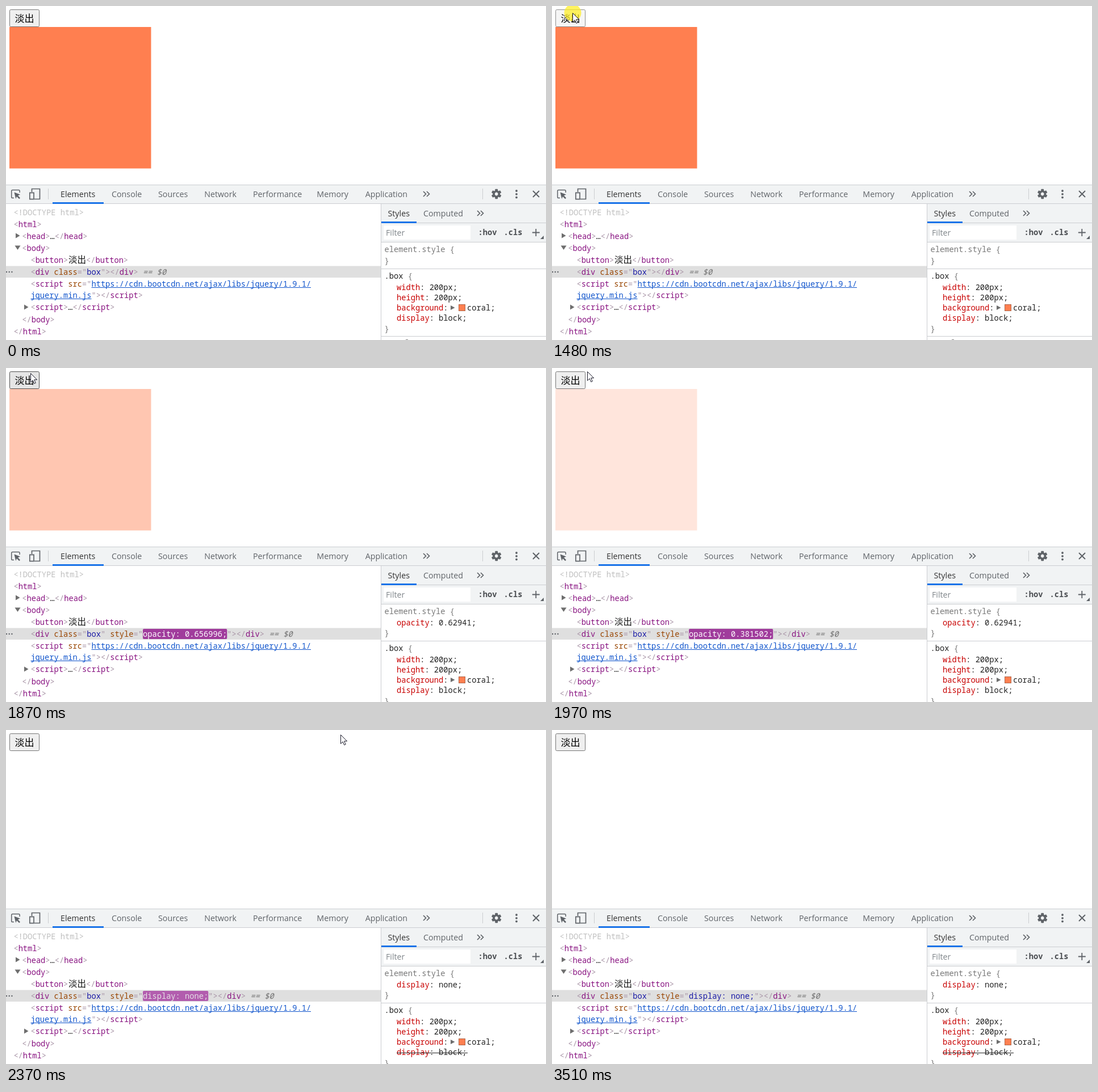
Write an HTML page that moves like this. It is 951x589 px and loops after 3990 ms.

```html
<!DOCTYPE html>
<html lang="en">
<head>
<meta charset="utf-8">
<title>Fade out in the inspector</title>
<style>
  html, body { margin: 0; width: 100%; height: 100%; overflow: hidden; background: #fff; }
  svg { display: block; width: 951px; height: 589px; }
  text { white-space: pre; }
  .code { font: 13.73px "Noto Sans Mono", "DejaVu Sans Mono", monospace; }
  .ui { font: 14.25px "Open Sans", "Noto Sans", sans-serif; }
  .cjk { font-family: "Noto Sans CJK SC", "Noto Sans CJK", sans-serif; font-weight: 300; }
  .bold { font-weight: bold; }
  .italic { font-style: italic; }
</style>
</head>
<body>
<svg id="stage" viewBox="0 0 951 589" xmlns="http://www.w3.org/2000/svg"></svg>
<script>
const NS = 'http://www.w3.org/2000/svg';
const stage = document.getElementById('stage');
const LOOP = 3990;
const CHAR = 8.238;

const TAG = '#a894a6', NAME = '#881280', ATTR = '#994500', VALUE = '#1a1aa6';
const LINK = '#1155cc', PROP = '#c80000', INK = '#222', GRAY = '#777', ICON = '#5f6368';
const BAR = '#f1f3f4', EDGE = '#cbcdd1', BLUE = '#1a73e8';

function el(type, attrs, parent = stage) {
  const node = document.createElementNS(NS, type);
  for (const key in attrs) node.setAttribute(key, attrs[key]);
  parent.appendChild(node);
  return node;
}
const rect = (x, y, width, height, fill, parent) => el('rect', { x, y, width, height, fill }, parent);
const path = (d, fill, parent) => el('path', { d, fill }, parent);
const stroke = (d, color, width = 1.6) =>
  el('path', { d, fill: 'none', stroke: color, 'stroke-width': width });

function label(x, y, content, fill, cls = 'ui', parent = stage) {
  const node = el('text', { x, y, fill, class: cls }, parent);
  node.textContent = content;
  return node;
}

// Coloured runs: color, text, color, text ...
function setRuns(node, runs) {
  node.textContent = '';
  for (let i = 0; i < runs.length; i += 2) {
    const span = el('tspan', { fill: runs[i] }, node);
    span.textContent = runs[i + 1];
  }
  return node;
}
const line = (x, y, runs, parent = stage) => setRuns(el('text', { x, y, class: 'code' }, parent), runs);
const open = name => [TAG, '<', NAME, name, TAG, '>'];
const close = name => [TAG, '</', NAME, name, TAG, '>'];

// Page
const box = rect(6, 37, 249.5, 249.5, '#ff7f50');
const button = el('rect', { x: 6.5, y: 6.5, width: 52, height: 30, rx: 2 });
const caption = label(15.5, 28, '淡出', '#000', 'cjk');
caption.setAttribute('font-size', 17.1);
const halo = el('circle', { cx: 36.5, cy: 12, r: 15, fill: '#ffee22', opacity: .72 });

// Toolbar
rect(0, 315, 951, 34, BAR);
rect(0, 315, 951, 1, EDGE);
rect(0, 348, 951, 1, EDGE);
rect(82, 346, 90, 3, BLUE);
rect(74, 322, 1, 19, EDGE);
rect(839, 322, 1, 19, EDGE);
stroke('M14 338.5H11.5Q9.7 338.5 9.7 336.7V326.3Q9.7 324.5 11.5 324.5H22.3Q24.1 324.5 24.1 326.3V329', ICON, 1.5);
path('M14.5 328.5L25 332.6L21 334.3L25 338.6L23.2 340.3L19 336L17.2 340Z', ICON);
stroke('M45.5 328V322.5H59.5V340.5H50', ICON, 1.7);
stroke('M41.8 329.3H49V340.7H41.8Z', ICON, 1.7);
[['Elements', 96], ['Console', 186], ['Sources', 268], ['Network', 349.2], ['Performance', 435],
 ['Memory', 547.3], ['Application', 632.7]].forEach(([name, x], i) => label(x, 337, name, i ? ICON : '#333'));

const chevrons = (x, y) =>
  stroke(`M${x} ${y - 4.5}l4.5 4.5l-4.5 4.5m6 -9l4.5 4.5l-4.5 4.5`, ICON, 1.7);
chevrons(735, 331.5);

const gear = el('g', { transform: 'translate(863.7 331.5)' });
for (let i = 0; i < 6; i++) {
  el('rect', { x: -2.4, y: -8.8, width: 4.8, height: 5, rx: .8, fill: ICON, transform: `rotate(${i * 60})` }, gear);
}
el('circle', { r: 4.7, fill: 'none', stroke: ICON, 'stroke-width': 3.6 }, gear);
for (const y of [326, 331.8, 337.6]) el('circle', { cx: 899, cy: y, r: 1.9, fill: ICON });
stroke('M928 326L939 337M939 326L928 337', ICON, 2);

// Element tree
rect(0, 458.5, 660, 20.5, '#dfdfdf');
for (const x of [1, 5.7, 10.4]) el('circle', { cx: x, cy: 469, r: 1.2, fill: ICON });
path('M17 400.5L24.5 405L17 409.5Z', '#6e6e6e');
path('M15.5 422.5H25.5L20.5 430Z', '#6e6e6e');
path('M32 526.5L39.5 531L32 535.5Z', '#6e6e6e');

const X = [13.4, 28.2, 43.4];
line(X[0], 369, ['#c0c0c0', '<!DOCTYPE html>']);
line(X[0], 390, open('html'));
line(X[1], 411, [...open('head'), INK, '…', ...close('head')]);
line(X[1], 432, open('body'));
line(X[2], 453, open('button'));
label(110, 453, '淡出', '#111', 'cjk').setAttribute('font-size', 15.5);
line(141, 453, close('button'));
const flash = el('rect', { x: 241, y: 460, height: 18, rx: 2 });
const divLine = line(X[2], 474, []);
const mark = label(0, 474, '== $0', '#6f6f6f', 'code italic');
line(X[2], 495, [TAG, '<', NAME, 'script', ATTR, ' src', TAG, '="', LINK, 'https://cdn.bootcdn.net/ajax/libs/jquery/1.9.1/']);
rect(150.5, 496, 386.5, 1, LINK);
line(X[2], 515, [LINK, 'jquery.min.js', TAG, '">', ...close('script')]);
rect(43.5, 516, 107, 1, LINK);
line(X[2], 536, [...open('script'), INK, '…', ...close('script')]);
line(X[1], 558, close('body'));
line(X[0], 579, close('html'));

// Styles pane
rect(660, 349, 1, 240, EDGE);
rect(661, 349, 290, 67, BAR);
rect(661, 382, 290, 1, EDGE);
rect(661, 380, 62, 3, BLUE);
label(672.5, 371, 'Styles', '#333');
label(735, 371, 'Computed', ICON);
chevrons(830, 365.5);
rect(665, 387, 153, 25, '#fff');
label(669, 405, 'Filter', '#80868b');
label(831.5, 404, ':hov', '#4a4d51', 'code bold');
label(876.5, 404, '.cls', '#4a4d51', 'code bold');
stroke('M926.8 399.5H939.8M933.3 393V406', ICON, 1.8);
path('M947 405V411H941Z', ICON);
rect(661, 416, 290, 1, EDGE);

line(666.5, 434, [GRAY, 'element.style {']);
const inlineRule = line(688, 454, []);
const rules = el('g', {});
const inlineEnd = line(666.5, 454, [GRAY, '}']);
rect(661, 463, 290, 1, EDGE, rules);
line(666.5, 481, [INK, '.box ', GRAY, '{'], rules);
const rule = (y, name, value) => line(688, y, [PROP, name, INK, ':' + value], rules);
rule(501, 'width', ' 200px;');
rule(519, 'height', ' 200px;');
rule(537, 'background', '');
path('M783 528L790.5 532L783 536Z', '#6e6e6e', rules);
el('rect', { x: 797.5, y: 526.5, width: 11, height: 11, fill: '#ff7f50', stroke: '#b0664a' }, rules);
line(812, 537, [INK, 'coral;'], rules);
rule(555, 'display', ' block;');
const strike = rect(688, 551, 125, 1, INK, rules);
line(666.5, 574, [GRAY, '}'], rules);
rect(661, 582, 290, 1, EDGE, rules);
rect(704, 588, 4, 1, '#888', rules);

const cursor = el('path', {
  d: 'M.5 .5V16.2L4.2 12.7L6.7 18.5L9.2 17.4L6.7 11.7H11.6Z',
  fill: '#fff', stroke: '#1b1b2b', 'stroke-width': 1
});

// Pointer stops: time, x, y
const stops = [
  [450, 813, 102], [530, 702, 68], [610, 528, 36], [690, 338, 13], [770, 172, 0], [850, 76, 2],
  [940, 36, 6], [1020, 38, 6], [1330, 37, 12], [1480, 36, 12], [1570, 37, 12], [1640, 37, 12],
  [1720, 37, 12], [1810, 39, 11], [1870, 43, 9], [1970, 62, 6], [2040, 128, 4], [2110, 249, 4],
  [2190, 370, 4], [2270, 488, 4], [2350, 589, 8], [2440, 712, 11], [2520, 819, 14]
];
const ticks = [0, ...stops.map(s => s[0]), 2580, 2660, 2750, 2880, 3030, 3130, 3230, 3380, 3440, 3510];

// Values the inspector shows lag behind the fade: time, tree value, pane value
const readings = [
  [1640, '0.998027', '0.998027'], [1720, '0.955702', '0.881898'], [1810, '0.812436', '0.881898'],
  [1870, '0.656996', '0.62941'], [1970, '0.381502', '0.62941'], [2040, '0.167808', '0.294243'],
  [2110, '0.0533143', '0.294243']
];
const FADE_START = 1548, FADE_TIME = 600, HIDDEN = 2190;

const clamp = v => Math.min(1, Math.max(0, v));
const progress = (t, from, to) => clamp((t - from) / (to - from));
const lastAt = (list, t) => list.filter(s => s[0] <= t).pop();
const mix = (a, b, k) => `rgb(${a.map((v, i) => Math.round(v + (b[i] - v) * k))})`;
const swing = p => .5 + Math.cos(Math.PI * p) / 2;

// Changed value: white on purple, then muted on pink, then its plain colour
const valueColor = t => t < 2970
  ? mix([255, 255, 255], [168, 148, 166], progress(t, HIDDEN, 2750))
  : mix([168, 148, 166], [26, 26, 166], progress(t, 2970, 3510));

function drawTree(t, styleText) {
  const runs = [TAG, '<', NAME, 'div', ATTR, ' class', TAG, '="', VALUE, 'box', TAG, '"'];
  if (styleText) runs.push(ATTR, ' style', TAG, '="', valueColor(t), styleText, TAG, '"');
  setRuns(divLine, [...runs, TAG, '>', ...close('div')]);
  const count = styleText ? 32 + styleText.length : 23;
  mark.setAttribute('x', X[2] + (count + 1) * CHAR);

  const faded = progress(t, 2170, 2970);
  flash.setAttribute('width', styleText.length * CHAR);
  flash.setAttribute('fill', mix([158, 54, 153], [240, 200, 238], faded));
  flash.setAttribute('opacity', .96 * (1 - faded ** 3));
}

function drawPane(name, value) {
  setRuns(inlineRule, name ? [PROP, name, INK, `: ${value};`] : []);
  const shift = `translate(0 ${name ? 18 : 0})`;
  rules.setAttribute('transform', shift);
  inlineEnd.setAttribute('transform', shift);
  strike.setAttribute('opacity', name === 'display' ? 1 : 0);
}

function draw(t) {
  const hidden = t >= HIDDEN;
  box.setAttribute('opacity', hidden ? 0 : swing(progress(t, FADE_START, FADE_START + FADE_TIME)));

  const pressed = t >= 1480 && t < 1570;
  const hover = t >= 940 && t < 1970 && !pressed;
  button.setAttribute('fill', pressed ? '#f5f5f5' : hover ? '#e5e5e5' : '#efefef');
  button.setAttribute('stroke', pressed ? '#8d8d8d' : hover ? '#4f4f4f' : '#767676');
  halo.setAttribute('visibility', pressed ? 'visible' : 'hidden');

  const stop = t < 2580 && lastAt(stops, t);
  cursor.setAttribute('visibility', stop ? 'visible' : 'hidden');
  if (stop) cursor.setAttribute('transform', `translate(${stop[1]} ${stop[2]})`);

  const reading = lastAt(readings, t);
  drawTree(t, hidden ? 'display: none;' : reading ? `opacity: ${reading[1]};` : '');
  if (hidden) drawPane('display', 'none');
  else if (reading) drawPane('opacity', reading[2]);
  else drawPane('', '');
}

let shown = -1;
const start = performance.now();
function frame() {
  const t = (performance.now() - start) % LOOP;
  const tick = ticks.filter(v => v <= t).pop();
  if (tick !== shown) draw(shown = tick);
  requestAnimationFrame(frame);
}
frame();
</script>
</body>
</html>
```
#####
> [What you should do]: Among the lines above, which hold the word "node"? Report each one.

> [Written reply]:
  const node = document.createElementNS(NS, type);
  for (const key in attrs) node.setAttribute(key, attrs[key]);
  parent.appendChild(node);
  return node;
  const node = el('text', { x, y, fill, class: cls }, parent);
  node.textContent = content;
  return node;
function setRuns(node, runs) {
  node.textContent = '';
    const span = el('tspan', { fill: runs[i] }, node);
  return node;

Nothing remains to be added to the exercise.